Why buy local?

We believe there is value in buying from local businesses. We believe life is better when our transactions are not with nameless, faceless corporations but instead with people we know.


Two scenarios: In one, you buy lettuce from the grocery store. You don’t really know where it came from - maybe Arizona or California - or who grew it. You certainly don’t have a relationship with the people that grew it, and you don’t care about them in a specific way because you don’t know who they are. And vice versa. They don’t know you, your name, or where your kids go to school. It’s a purely transactional relationship, with lots of middlemen in between.
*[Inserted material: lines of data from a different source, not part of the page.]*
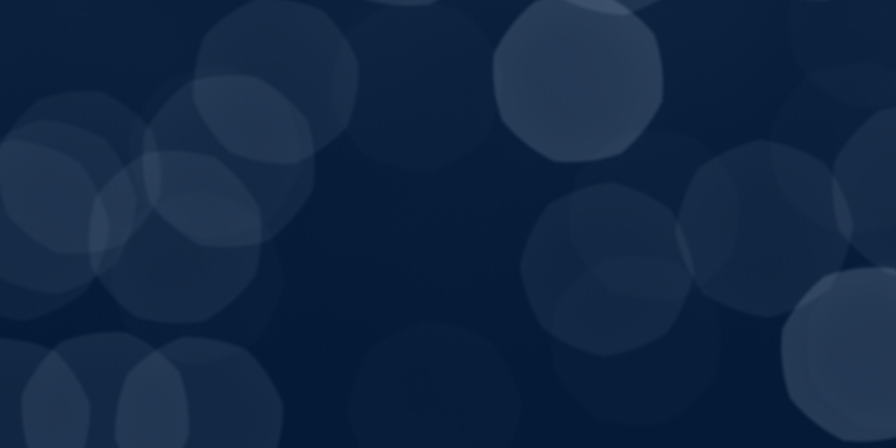
Reproduce this background procedurally as a Shadertoy shader.

```glsl
// Defocused night lights: translucent, slightly faceted discs over deep navy.
// Discs follow short strands with jitter, a second loop scatters faint ones,
// and gradient noise adds a soft haze and a fine grain. Units: canvas height.

const vec3  NAVY         = vec3(0.020, 0.102, 0.212);
const vec3  LIGHT_TINT   = vec3(1.00, 0.99, 0.98);
const float DISC_RADIUS  = 0.188;
const float EDGE_SOFT    = 0.007;
const float FACETS       = 8.0;
const float FACET_AMOUNT = 0.45;
const float RIM_GAIN     = 0.14;
const float JITTER       = 0.03;
const float HAZE         = 0.024;
const float GRAIN        = 0.004;
const int   FAINT_COUNT  = 9;
const float FAINT_GLOW   = 0.011;
const int   STRAND_COUNT = 6;
const int   STRAND_DISCS = 3;

// Strand start (xy) and step from disc to disc (zw), with a glow for each
const vec4 STRANDS[STRAND_COUNT] = vec4[](
    vec4(0.385, 0.48,  0.12,  0.17),
    vec4(0.03,  0.49,  0.08,  0.06),
    vec4(0.03,  0.07,  0.21, -0.01),
    vec4(1.29,  0.83,  0.64, -0.63),
    vec4(1.355, 0.41,  0.345, 0.08),
    vec4(0.90,  1.17,  0.46,  0.00));
const float STRAND_GLOW[STRAND_COUNT] =
    float[](0.047, 0.033, 0.055, 0.110, 0.044, 0.070);

vec2 hash2(vec2 cell) {
    uvec2 q = uvec2(ivec2(cell)) * uvec2(1597u, 3812u) + 7919u;
    q = (q ^ (q.yx >> 3u)) * 74747u;
    q ^= q >> 15u;
    q = (q + q.yx * 31u) * 48271u;
    q ^= q >> 13u;
    return vec2(q & 65535u) / 65535.0;
}

float cornerSlope(vec2 cell, vec2 corner, vec2 f) {
    float angle = 6.2832 * hash2(cell + corner).x;
    return dot(vec2(cos(angle), sin(angle)), f - corner);
}

float gradientNoise(vec2 p) {
    vec2 cell = floor(p), f = fract(p);
    vec2 w = f * f * f * (f * (f * 6.0 - 15.0) + 10.0);
    float low  = mix(cornerSlope(cell, vec2(0, 0), f), cornerSlope(cell, vec2(1, 0), f), w.x);
    float high = mix(cornerSlope(cell, vec2(0, 1), f), cornerSlope(cell, vec2(1, 1), f), w.x);
    return mix(low, high, w.y);
}

// Coverage of one aperture-shaped disc, a little brighter toward its rim
float bokehDisc(vec2 p, float radius, float turn) {
    float dist = length(p);
    float sector = 6.2832 / FACETS;
    float angle = dist > 0.0 ? atan(p.y, p.x) + turn : 0.0;
    float facet = dist * cos(mod(angle, sector) - 0.5 * sector);
    float shape = mix(dist, facet, FACET_AMOUNT);
    float fill = 1.0 - smoothstep(radius - EDGE_SOFT, radius + EDGE_SOFT, shape);
    return fill * (1.0 - 0.5 * RIM_GAIN + RIM_GAIN * smoothstep(0.4, 1.0, shape / radius));
}

float strandLights(vec2 p) {
    float light = 0.0;
    for (int s = 0; s < STRAND_COUNT; s++) {
        for (int i = 0; i < STRAND_DISCS; i++) {
            vec2 rnd = hash2(vec2(s + 11, i + 5));
            vec2 center = STRANDS[s].xy + float(i) * STRANDS[s].zw + JITTER * (rnd - 0.5);
            float radius = DISC_RADIUS * mix(0.95, 1.05, rnd.x);
            float glow = STRAND_GLOW[s] * mix(0.9, 1.1, rnd.y);
            light += glow * bokehDisc(p - center, radius, 6.2832 * rnd.y);
        }
    }
    return light;
}

float faintLights(vec2 p, float aspect) {
    float light = 0.0;
    for (int i = 0; i < FAINT_COUNT; i++) {
        float n = float(i) + 1.0;
        vec2 center = fract(n * vec2(0.755, 0.570) + vec2(0.2, 0.1)) * vec2(aspect, 1.0);
        light += FAINT_GLOW * bokehDisc(p - center, DISC_RADIUS, n);
    }
    return light;
}

void mainImage(out vec4 fragColor, in vec2 fragCoord) {
    vec2 p = fragCoord / iResolution.y;
    float aspect = iResolution.x / iResolution.y;

    // Haze thickens toward the top and drifts slowly
    float haze = HAZE * smoothstep(0.1, 1.0, p.y) * (0.9 + 0.7 * gradientNoise(p * 2.5));
    float light = haze + faintLights(p, aspect) + strandLights(p);
    light += GRAIN * gradientNoise(p * 110.0) + 0.5 * GRAIN * gradientNoise(p * 9.0);

    fragColor = vec4(NAVY + LIGHT_TINT * light, 1.0);
}
```
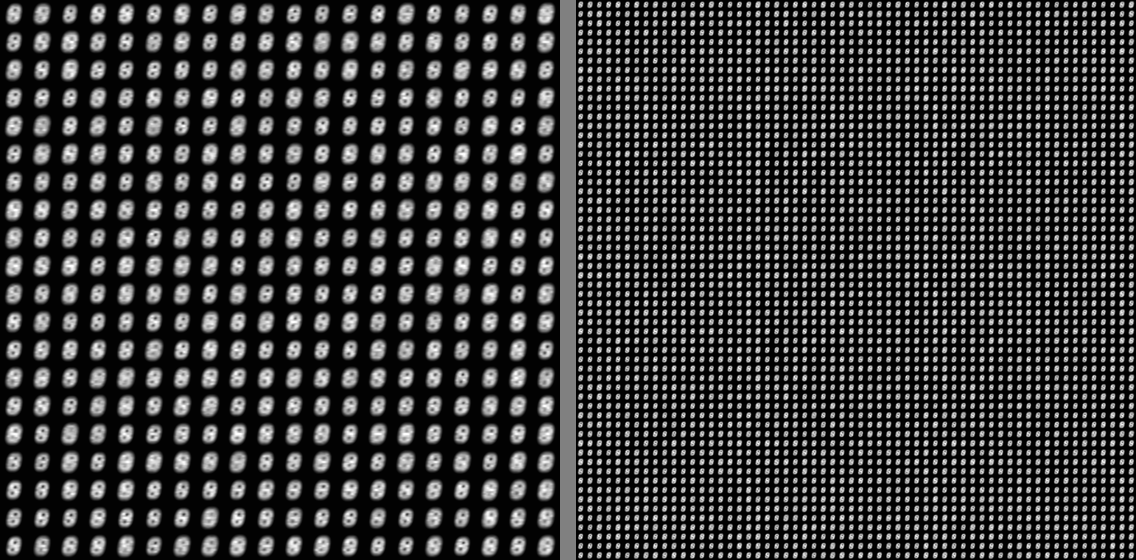
Left: one tile. Right: repeated 3 by 3.
Give the GLSL for this pattern, as a three.js fragment shader.

```glsl
// A 20 by 20 grid of soft, slanted grey blobs on black, each with two dark dimples.
// Every cell is a blurred superellipse with Gaussian shading; hashes vary its size,
// contrast and dimples, and a wrapping value noise adds fine horizontal grain.
varying vec2 vUv;

const float REPEATS = 20.0;

float hash(vec2 p) {
  vec3 q = fract(p.xyx * vec3(0.1031, 0.1030, 0.0973));
  q += dot(q, q.yzx + 33.33);
  return fract((q.x + q.y) * q.z);
}

// Value noise whose lattice wraps after the given period.
float wrapNoise(vec2 p, vec2 period) {
  vec2 i = floor(p);
  vec2 f = fract(p);
  f = f * f * (3.0 - 2.0 * f);
  vec2 a = mod(i, period);
  vec2 b = mod(i + 1.0, period);
  return mix(mix(hash(a), hash(vec2(b.x, a.y)), f.x),
             mix(hash(vec2(a.x, b.y)), hash(b), f.x), f.y);
}

float spot(vec2 p, vec2 center, vec2 radius) {
  vec2 d = (p - center) / radius;
  return exp(-dot(d, d));
}

float blob(vec2 p, vec2 id) {
  // Fuller blobs are larger and have shallower dimples.
  float fullness = hash(id + 7.0);
  vec2 jitter = vec2(hash(id + 31.0), hash(id + 53.0)) - 0.5;
  p /= mix(0.92, 1.07, fullness) * vec2(1.0 + 0.06 * jitter.x, 1.0);
  p.x -= 0.16 * p.y;

  // Blurred outline
  vec2 e = pow(abs(p) / vec2(0.3, 0.385), vec2(2.5));
  float d = pow(e.x + e.y, 0.4);
  float body = 1.0 - smoothstep(0.56, 1.13, d);

  // Dimples, the bright waist between them, and a nick on either flank
  float depth = mix(0.5, 0.2, fullness);
  float shade = 0.74;
  shade -= depth * spot(p, vec2(0.03, 0.125) + 0.03 * jitter, vec2(0.065, 0.06));
  shade -= 0.8 * depth * spot(p, vec2(-0.025, -0.13) + 0.04 * jitter.yx, vec2(0.07, 0.065));
  shade += 0.15 * spot(p, vec2(0.0, 0.0), vec2(0.13, 0.055));
  shade += 0.1 * spot(p, vec2(-0.1, 0.13), vec2(0.06, 0.1));
  shade += 0.08 * spot(p, vec2(0.1, -0.1), vec2(0.06, 0.1));
  shade -= 0.2 * spot(p, vec2(-0.24, -0.01), vec2(0.09, 0.07));
  shade -= 0.15 * spot(p, vec2(0.25, -0.02), vec2(0.09, 0.07));
  return body * shade * mix(0.95, 1.05, hash(id + 91.0));
}

void main() {
  vec2 grid = vUv * REPEATS;
  vec2 id = mod(floor(grid), REPEATS);
  float light = blob(fract(grid) - 0.5, id);

  // Streaky grain, strongest in the lit parts
  vec2 period = REPEATS * vec2(7.0, 14.0);
  light *= 1.0 + 0.32 * (wrapNoise(vUv * period, period) - 0.5);

  gl_FragColor = vec4(vec3(0.008 + light), 1.0);
}
```
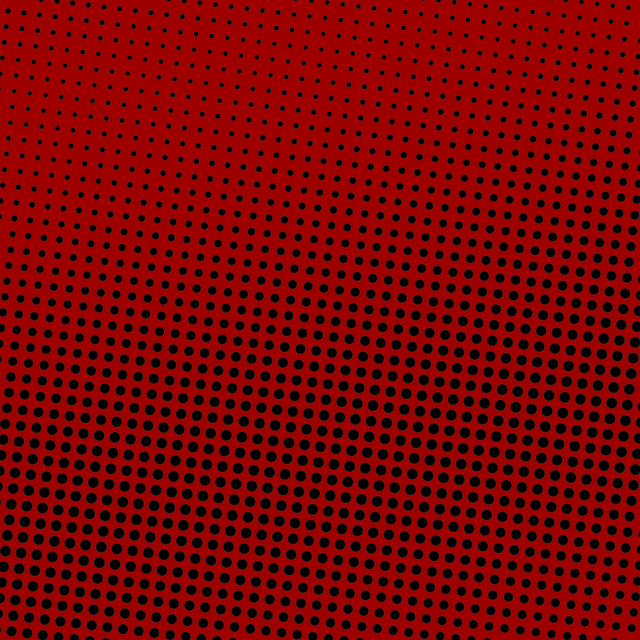
A Shadertoy shader for this pattern:

```glsl
// Tilted halftone of black dots on deep red, their size swelling in one slow wave.

const float PI = 3.14159265;

// Colours
const vec3 RED = vec3(0.62, 0.0, 0.0);
const vec3 BLACK = vec3(0.005, 0.002, 0.002);
const vec3 RIM_GREY = vec3(0.40, 0.35, 0.35);

// Dot grid, in canvas heights
const float PITCH = 0.02465;
const float TILT = 7.0 * PI / 180.0;
const vec2 ANCHOR = vec2(0.34375, 0.6440);

// Share of each cell that its dot covers
const float MIN_COVER = 0.07;
const float MAX_COVER = 0.39;

// Size wave, measured downward from the top edge
const float WAVE_START = 0.156;
const float WAVE_SLOPE = 0.2;
const float HALF_WAVE = 0.677;

// Thin pale rim around each dot
const float RIM_WIDTH = 0.0019;
const float RIM_STRENGTH = 0.25;

float dotRadius(vec2 centre) {
    float depth = 1.0 - centre.y + WAVE_SLOPE * centre.x - WAVE_START;
    float swell = 0.5 - 0.5 * cos(PI * depth / HALF_WAVE);
    return PITCH * sqrt(mix(MIN_COVER, MAX_COVER, swell) / PI);
}

// Signed distance to the dot of the nearest grid cell
float dotDistance(vec2 p) {
    vec2 along = vec2(cos(TILT), -sin(TILT));
    vec2 across = vec2(sin(TILT), cos(TILT));
    vec2 offset = p - ANCHOR;
    vec2 cell = floor(vec2(dot(offset, along), dot(offset, across)) / PITCH + 0.5);
    vec2 centre = ANCHOR + PITCH * (cell.x * along + cell.y * across);
    return length(p - centre) - dotRadius(centre);
}

void mainImage(out vec4 fragColor, in vec2 fragCoord) {
    vec2 p = fragCoord / iResolution.y;
    float edge = 0.65 / iResolution.y;
    float d = dotDistance(p);

    // Dots over the flat ground
    vec3 colour = mix(BLACK, RED, smoothstep(-edge, edge, d));

    // Rim, softened across the dot edge
    float rim = 1.0 - smoothstep(0.0, RIM_WIDTH, abs(d));
    colour = mix(colour, RIM_GREY, RIM_STRENGTH * rim);

    fragColor = vec4(colour, 1.0);
}
```
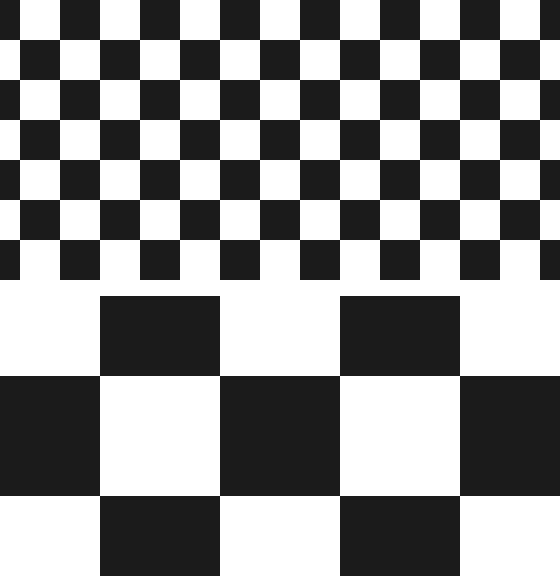
Top: the whole. Bottom: its middle third, enlarged.
Give the GLSL for this pattern, as a Shadertoy shader.

```glsl
// Square wave of period 2, +1 on even cells and -1 on odd, averaged over one pixel
vec2 cellSign(vec2 p, float pixel) {
    vec2 edgeDistance = 0.5 - abs(fract(p) - 0.5);
    vec2 parity = 1.0 - 2.0 * mod(floor(p), 2.0);
    return parity * clamp(2.0 * edgeDistance / pixel, 0.0, 1.0);
}

void mainImage(out vec4 fragColor, in vec2 fragCoord) {
    // Seven rows of square cells, columns shifted by half a cell
    float pixel = 7.0 / iResolution.y;
    vec2 p = fragCoord * pixel + vec2(0.5, 0.0);

    // Equal signs give a dark square, opposite signs a white one
    vec2 s = cellSign(p, pixel);
    float dark = 0.5 + 0.5 * s.x * s.y;

    fragColor = vec4(mix(vec3(1.0), vec3(0.104), dark), 1.0);
}
```
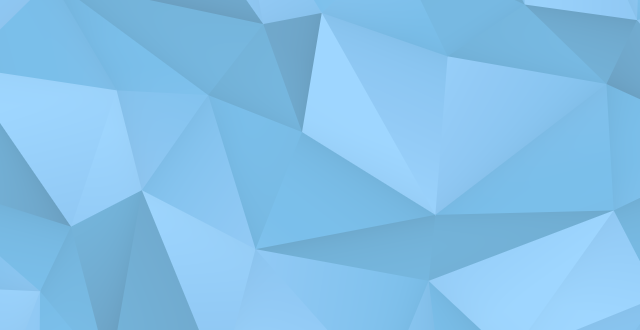
A Shadertoy shader for this background:

```glsl
// Low-poly sheet of folded blue facets under soft light.
// A jittered lattice is cut into triangles along the fuller diagonal of each
// cell; every facet gets an evenly spread tone, a faint gradient and a crease.

#define CELL 0.385      // lattice spacing, in canvas heights
#define JITTER 0.84     // corner scatter, below 1 keeps cells untangled
#define TILT 0.28       // lattice rotation in radians
#define SEED 17.0       // picks another arrangement
#define GRADIENT 0.20   // tone change across a facet
#define CREASE 0.055    // darkening beside a fold
#define CREASE_WIDTH 0.13

const vec3 DEEP  = vec3(0.44, 0.66, 0.80);
const vec3 SHADE = vec3(0.455, 0.705, 0.855);
const vec3 BODY  = vec3(0.48, 0.75, 0.92);
const vec3 LIGHT = vec3(0.57, 0.79, 0.96);
const vec3 GLOW  = vec3(0.62, 0.84, 1.00);

vec2 hash2(vec2 p) {
    vec3 q = fract(vec3(p.xyx + SEED) * vec3(0.1031, 0.1030, 0.0973));
    q += dot(q, q.yzx + 33.33);
    return fract((q.xx + q.yz) * q.zy);
}

float cross2(vec2 a, vec2 b) { return a.x * b.y - a.y * b.x; }

vec2 corner(vec2 id) { return id + (hash2(id) - 0.5) * JITTER; }

// Signed distance to a line, positive on its left
float edgeDist(vec2 p, vec2 a, vec2 b) {
    return cross2(b - a, p - a) / length(b - a);
}

float ramp(float lo, float hi, float t) {
    return clamp((t - lo) / (hi - lo), 0.0, 1.0);
}

// Stops sit near the middle of each colour's share of the area
vec3 palette(float t) {
    vec3 c = mix(DEEP, SHADE, ramp(0.0, 0.18, t));
    c = mix(c, BODY, ramp(0.18, 0.46, t));
    c = mix(c, LIGHT, ramp(0.50, 0.79, t));
    return mix(c, GLOW, ramp(0.79, 0.97, t));
}

// Colour of one facet, weighted by its pixel coverage in alpha
vec4 facet(vec2 p, vec2 a, vec2 b, vec2 c, vec2 id, float side, float pixel) {
    vec3 d = vec3(edgeDist(p, a, b), edgeDist(p, b, c), edgeDist(p, c, a));
    float cover = clamp(0.5 + min(d.x, min(d.y, d.z)) / pixel, 0.0, 1.0);

    // Low-discrepancy tones keep the shares even across the sheet
    float tone = fract(dot(id, vec2(0.755, 0.570)) + 0.23 * side + 0.11);
    vec2 rnd = hash2(id * 2.0 + side + 41.0);
    float angle = 6.2832 * rnd.x;
    vec2 slope = vec2(cos(angle), sin(angle));
    float lit = tone + GRADIENT * dot(p - (a + b + c) / 3.0, slope);

    // Soft occlusion along one fold, stronger on shaded facets
    float fold = rnd.y < 0.33 ? d.x : rnd.y < 0.67 ? d.y : d.z;
    float dark = CREASE * (1.0 - 0.7 * tone) * exp(-max(fold, 0.0) / CREASE_WIDTH);
    return vec4(palette(lit) * (1.0 - dark), 1.0) * cover;
}

void mainImage(out vec4 fragColor, in vec2 fragCoord) {
    float s = sin(TILT), k = cos(TILT);
    vec2 p = mat2(k, s, -s, k) * fragCoord / (iResolution.y * CELL);
    float pixel = 1.0 / (iResolution.y * CELL);
    vec2 home = floor(p);
    vec4 sum = vec4(0.0);

    for (int y = -1; y <= 1; y++)
    for (int x = -1; x <= 1; x++) {
        vec2 id = home + vec2(x, y);
        vec2 a = corner(id);
        vec2 b = corner(id + vec2(1.0, 0.0));
        vec2 c = corner(id + vec2(1.0, 1.0));
        vec2 d = corner(id + vec2(0.0, 1.0));

        // The split with the larger smallest triangle always stays inside
        float areaAC = min(cross2(b - a, c - a), cross2(c - a, d - a));
        float areaBD = min(cross2(c - b, d - b), cross2(d - b, a - b));
        if (areaAC > areaBD) {
            sum += facet(p, a, b, c, id, 0.0, pixel);
            sum += facet(p, a, c, d, id, 1.0, pixel);
        } else {
            sum += facet(p, b, c, d, id, 0.0, pixel);
            sum += facet(p, b, d, a, id, 1.0, pixel);
        }
    }
    fragColor = vec4(sum.rgb / max(sum.a, 0.001), 1.0);
}
```
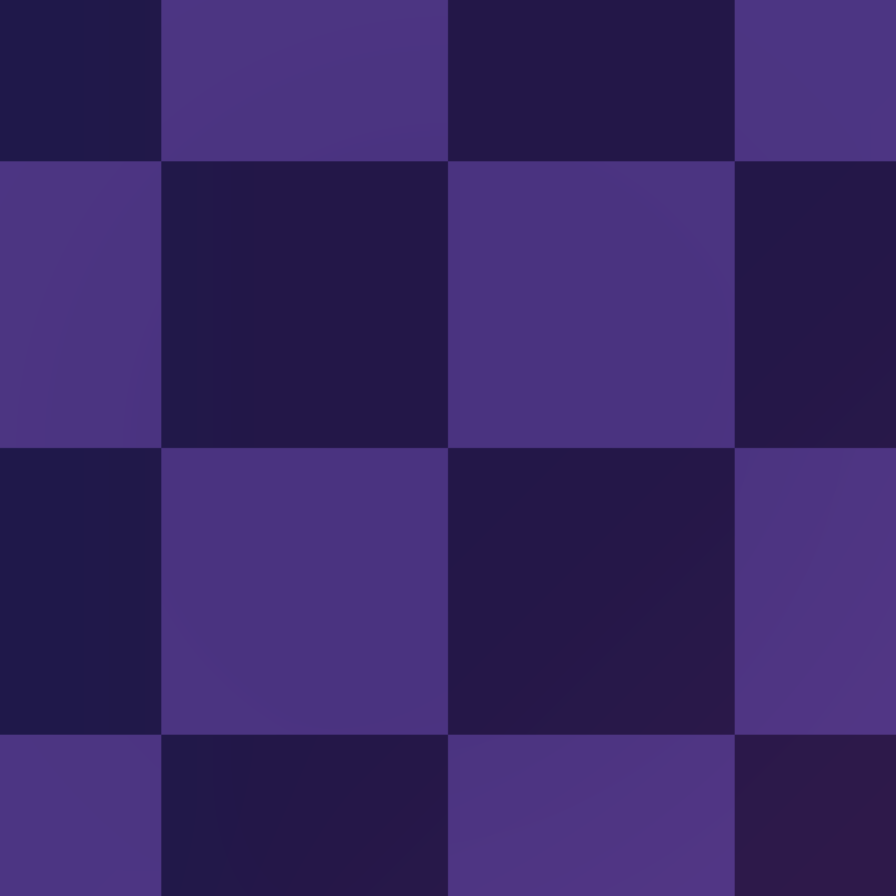
Give the GLSL for this pattern, as a three.js fragment shader.

```glsl
varying vec2 vUv;

const float CELL = 0.32;          // side of one square
const vec2 CENTRE = vec2(0.5);    // corner shared by four squares
const float EDGE = 0.001;         // half width of the edge smoothing

const vec3 LIGHT = vec3(0.290, 0.200, 0.502);
const vec3 DARK = vec3(0.139, 0.090, 0.282);

const vec3 WARM_LIGHT = vec3(0.022, 0.004, 0.010);
const vec3 WARM_DARK = vec3(0.042, 0.008, 0.010);
const vec3 COOL_DARK = vec3(-0.018, 0.006, 0.008);
const vec3 RIM_LIGHT = vec3(0.010, 0.008, 0.010);

// Signed distance to the nearest grid line, alternating in sign per cell
vec2 alternatingDistance(vec2 uv) {
  vec2 p = (uv - CENTRE) / CELL;
  return (0.5 - abs(mod(p + 0.5, 2.0) - 1.0)) * CELL;
}

// 1 on light squares, 0 on dark ones
float checker(vec2 uv) {
  vec2 side = smoothstep(-EDGE, EDGE, alternatingDistance(uv)) * 2.0 - 1.0;
  return 0.5 + 0.5 * side.x * side.y;
}

void main() {
  // Slow drift of tint: warm to the lower right, cool to the left
  vec2 offset = vUv - CENTRE;
  float warm = smoothstep(0.1, 1.0, offset.x - offset.y);
  float cool = smoothstep(0.1, 0.5, -offset.x);
  float rim = smoothstep(0.25, 0.6, length(offset));

  vec3 light = LIGHT + WARM_LIGHT * warm + RIM_LIGHT * rim;
  vec3 dark = DARK + WARM_DARK * warm + COOL_DARK * cool;

  gl_FragColor = vec4(mix(dark, light, checker(vUv)), 1.0);
}
```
In the other scenario, you buy your lettuce from a cutting-edge local urban farmer. Just for the sake of the story, let’s say he’s 6 feet tall, strikingly good-looking, and excels at tennis. This guy lives in your neighborhood. You share mutual friends. Maybe your kids play soccer together.



There’s an incentive for him to sell you high quality food and treat you fairly. It’s essential if he wants his business to thrive. You know him and a bunch of his other customers (and potential customers); it’s quite easy for reviews to spread, good or bad. And if bad reviews spread, it doesn’t just mean his business is in trouble. It means his reputation is in trouble, which can be even more damaging.


On top of that, now you know exactly where your food is coming from, which is fun. In the first scenario, it’s just a salad. In the second, it’s red romaine lettuce that was grown down the road, harvested this morning, and delivered by the guy who planted the seed. How cool is that?


We don’t think there’s anything wrong with the first scenario - buying lettuce grown by some mega-food company at a mega-chain grocery store. Those companies provide jobs, and they get a decent product on your plate for a decent price. (A lot of good things have come from specialization and long distance trade.)


But when you buy local, there is an element of trust and “what’s good for you is good for me” that's missing when you buy from a large national company.


Lastly, we are not growing and selling lettuce to get rich. (Pro tip: selling lettuce is a terrible way to get rich.) When you buy our lettuce, the money doesn’t filter up to shareholders. We’re going to spend the money at Chimborazo, or Anchor, or Bark and the Bite. Or at one of the 683 breweries in Northeast Minneapolis. We live here, so the money stays here.


When you buy local, the whole community wins.